By Andrea Adams, Guest Writer
My world was flipped upside down this spring when I traveled with a group of business students to Nicaragua.
Our goal was to build a well to provide fresh water for the local community, but nothing could have prepared me for the life changing experiences I gained from the people.
There doesn’t seem to be any words that can do it justice, but Professor Mulder, who led the trip, came close when he said it was powerful.
We traveled to a community named El Limonal.
The impoverished village is also known as “The Dump at Chinandega,” because the entire community borders a massive dump.
Scavenging the dump for recyclables or items to resell make up about 70 percent of the El Limonal community’s livelihood.
My time in Nicaragua challenged a lot of my values and priorities.We experienced a community in poverty to a degree I had never seen before, but despite that circumstance, the locals were some of the kindest and most welcoming people I have ever met.
When we arrived at the community, our team split into two groups.
One group did the manual labor of drilling the well, and the other group taught hygiene to the community.
Every morning over coffee and worship, Mulder challenged both groups to focus on being present in each moment.
During the day, the manual labor team brought the community closer to clean water, while the hygiene team taught new subjects ranging from hand washing to rehydration after diarrhea.
I was part of the hygiene team.We taught the women of the community in the morning, and taught the children in the afternoon.
The men of the community spent their time helping to drill the well.
At times, laughter cut across cultural boundaries to bring us together, such as when one of our group members had to pantomime proper defecation in front of the entire community.
It didn’t matter what language you spoke or culture you were from, because the entire community laughed that day.
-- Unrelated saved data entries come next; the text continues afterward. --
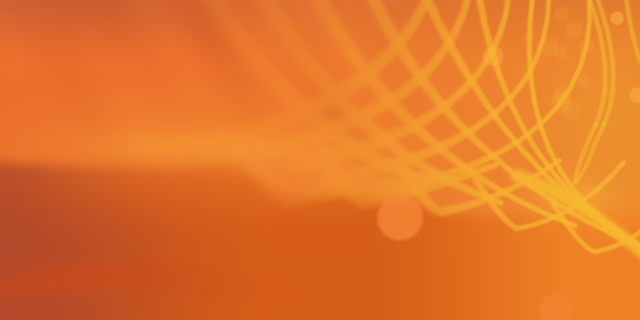
A Shadertoy shader for this background:

```glsl
// Draws a warm orange backdrop with a blurred net of glowing golden strands and soft light discs.

const vec3 RUST = vec3(0.70, 0.285, 0.165);
const vec3 EMBER = vec3(0.84, 0.365, 0.09);
const vec3 ORANGE = vec3(0.91, 0.42, 0.165);
const vec3 AMBER = vec3(0.94, 0.51, 0.15);
const vec3 PEACH = vec3(0.96, 0.59, 0.20);
const vec3 GOLD = vec3(0.97, 0.74, 0.19);

float hash(vec2 p) {
    vec3 q = fract(p.xyx * 0.1031);
    q += dot(q, q.yzx + 33.33);
    return fract((q.x + q.y) * q.z);
}

float noise(vec2 p) {
    vec2 i = floor(p), f = fract(p);
    f = f * f * (3.0 - 2.0 * f);
    return mix(mix(hash(i), hash(i + vec2(1, 0)), f.x),
               mix(hash(i + vec2(0, 1)), hash(i + vec2(1, 1)), f.x), f.y);
}

float glow(vec2 p, vec2 center, vec2 size) {
    vec2 d = (p - center) / size;
    return exp(-dot(d, d));
}

float disc(vec2 p, vec2 center, float radius, float blur) {
    return 1.0 - smoothstep(radius - blur, radius + blur, length(p - center));
}

float segmentDistance(vec2 p, vec2 a, vec2 b) {
    vec2 v = b - a;
    return length(p - a - v * clamp(dot(p - a, v) / dot(v, v), 0.0, 1.0));
}

// Coverage of a quadratic curve; width also sets the softness
float strand(vec2 p, vec2 a, vec2 b, vec2 c, float width) {
    float d = 10.0;
    vec2 last = a;
    for (int k = 1; k <= 12; k++) {
        float t = float(k) / 12.0;
        vec2 next = mix(mix(a, b, t), mix(b, c, t), t);
        d = min(d, segmentDistance(p, last, next));
        last = next;
    }
    return 1.0 - smoothstep(width * 0.2, width, d);
}

float screen(float a, float b) {
    return 1.0 - (1.0 - a) * (1.0 - b);
}

vec3 backdrop(vec2 p) {
    // Hazy upper field with slanted streaks
    vec3 upper = mix(ORANGE, vec3(0.93, 0.51, 0.18), smoothstep(0.3, 1.8, p.x));
    float left = 1.0 - smoothstep(0.1, 1.2, p.x);
    upper = mix(upper, vec3(0.78, 0.36, 0.19), smoothstep(0.78, 1.04, p.y) * (0.35 + 0.6 * left));
    upper = mix(upper, vec3(0.92, 0.58, 0.18), 0.7 * glow(p, vec2(1.93, 0.62), vec2(0.25, 0.3)));
    float streak = noise(vec2(dot(p, vec2(0.85, 0.5)) * 9.0, dot(p, vec2(-0.5, 0.85)) * 2.5));
    upper += (streak - 0.5) * vec3(0.05, 0.05, 0.02) * (1.0 - smoothstep(0.8, 1.5, p.x));

    // Darker lower field, brightening to the right
    vec3 lower = mix(RUST, EMBER, smoothstep(0.0, 0.9, p.x));
    lower = mix(lower, vec3(0.88, 0.39, 0.12), 0.7 * glow(p, vec2(0.65, 0.45), vec2(0.5, 0.14)));
    lower = mix(lower, AMBER, smoothstep(1.1, 1.9, p.x));
    float ribbon = 0.11 + 0.03 * sin(p.x * 5.0 - 0.4);
    lower = mix(lower, vec3(0.81, 0.29, 0.09), 0.6 * glow(p, vec2(0.25, ribbon), vec2(0.4, 0.05)));

    // Wavy border between both fields
    float border = 0.485 - 0.012 * sin(p.x * 5.0 - 0.5);
    border -= 0.105 * smoothstep(0.7, 0.92, p.x) + 0.05 * smoothstep(1.12, 1.45, p.x);
    vec3 color = mix(lower, upper, smoothstep(-0.03, 0.035, p.y - border));

    // Bright haze resting on the border
    float haze = 0.75 * glow(p, vec2(0.66, 0.54), vec2(0.38, 0.055));
    haze = screen(haze, 0.35 * glow(p, vec2(0.5, 0.58), vec2(0.4, 0.13)));
    haze = screen(haze, 0.4 * glow(p, vec2(1.0, 0.47), vec2(0.25, 0.09)));
    return mix(color, PEACH, haze);
}

float net(vec2 p, float width) {
    float light = 0.0;
    // Strands falling to the lower right
    for (int k = 0; k < 7; k++) {
        float i = float(k);
        vec2 top = vec2(0.651 + 0.169 * i, 1.02);
        vec2 bend = vec2(min(0.94 + 0.161 * i, 1.59), max(0.557 - 0.031 * i, 0.45));
        vec2 end = vec2(min(1.33 + 0.234 * i, 2.02), 0.44 - 0.073 * min(i, 3.0));
        light = screen(light, 0.8 * strand(p, top, bend, end, width));
    }
    // Strands rising to the top; cups with a sharp lower tip
    for (int k = 0; k < 5; k++) {
        float i = float(k);
        vec2 start = vec2(0.703 + 0.109 * i, 0.57 - 0.044 * i);
        vec2 bend = vec2(1.216 + 0.167 * i, 0.70 - 0.047 * i);
        light = screen(light, 0.75 * strand(p, start, bend, vec2(1.341 + 0.125 * i, 1.02), width));
        vec2 tip = vec2(0.898 + 0.24 * i, 0.38 - 0.0104 * i * i);
        vec2 rim = tip + vec2(0.45 - 0.04 * i, 0.07 + 0.045 * i);
        float cup = strand(p, tip + vec2(-0.13, 0.15), tip + vec2(-0.04, 0.01), tip, width);
        cup = max(cup, strand(p, tip, tip + vec2(0.18, 0.03), rim, width));
        light = screen(light, 0.75 * cup);
    }
    // Twisted pair at the right and the thick trunk
    for (int k = 0; k < 2; k++) {
        vec2 q = p - vec2(0.025 * float(k), 0.0) * smoothstep(0.4, 0.5, p.y);
        light = screen(light, 0.6 * strand(q, vec2(1.797, 0.432), vec2(1.81, 0.505), vec2(1.862, 0.61), width));
        light = screen(light, 0.6 * strand(q, vec2(1.862, 0.61), vec2(1.932, 0.766), vec2(1.836, 1.02), width));
    }
    light = screen(light, 0.6 * strand(p, vec2(1.958, 1.0), vec2(1.97, 0.9), vec2(2.0, 0.81), width));
    return screen(light, 0.85 * strand(p, vec2(1.62, 0.45), vec2(1.8, 0.39), vec2(2.02, 0.20), width * 2.6));
}

void mainImage(out vec4 fragColor, in vec2 fragCoord) {
    vec2 p = fragCoord / iResolution.xy * vec2(2.0, 1.0);
    vec3 color = backdrop(p);

    // Scattered small discs, then the larger ones
    float bokeh = 0.0;
    for (int k = 0; k < 12; k++) {
        vec2 seed = vec2(float(k), 7.0);
        vec2 center = vec2(1.45 + 0.53 * hash(seed), 0.65 + 0.34 * hash(seed + 19.0));
        bokeh = screen(bokeh, 0.18 * disc(p, center, 0.018 + 0.015 * hash(seed + 41.0), 0.005));
    }
    bokeh = screen(bokeh, 0.5 * disc(p, vec2(1.542, 0.825), 0.031, 0.006));
    bokeh = screen(bokeh, 0.6 * disc(p, vec2(1.928, 0.943), 0.021, 0.005));
    bokeh = screen(bokeh, 0.6 * disc(p, vec2(1.992, 0.703), 0.024, 0.005));
    color = mix(color, vec3(0.97, 0.69, 0.24), bokeh);

    // Strands sharpen and brighten to the right
    float focus = smoothstep(0.7, 1.75, p.x);
    float light = net(p, mix(0.05, 0.012, focus)) * mix(0.22, 0.88, focus);
    color = mix(color, mix(PEACH, GOLD, focus), light);
    color = mix(color, GOLD, 0.4 * glow(p, vec2(1.8, 0.38), vec2(0.14, 0.07)));

    float large = max(disc(p, vec2(1.25, 0.32), 0.071, 0.009), 0.7 * disc(p, vec2(1.738, 0.03), 0.052, 0.007));
    color = mix(color, vec3(0.96, 0.53, 0.21), 0.8 * large);
    fragColor = vec4(color, 1.0);
}
```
We ended each day with a Bible lesson.
On our last day in Nicaragua, I had to tell some of the children I had bonded with during the trip I was leaving.
One girl, Ellie, jumped up, put her hand in my face as if to say “stop” and took off running. I was so confused, and I wondered if I had told her to leave by accident.
Luckily, she returned a few minutes later with a photo of herself.
In the photo, she was dolled up for Nicaraguan Independence Day, where she had been a baton twirler.
We sat there together for a few moments looking at the photo and enjoying our time together.
When I went to give her the photo back, she pushed it back into my hands and motioned that I keep it.
I was so touched that this little girl, who had known me all of four days, would give me a prized possession like that.
I suspect it may have been the only photo she owned of herself. I framed the photo, and placed it by my bed as a reminder to pray for Ellie and the rest of the children and community in El Limonal.
It is a hard adjustment being back home.
Everything changed for me in only a week, and I will never forget the community of El Limonal.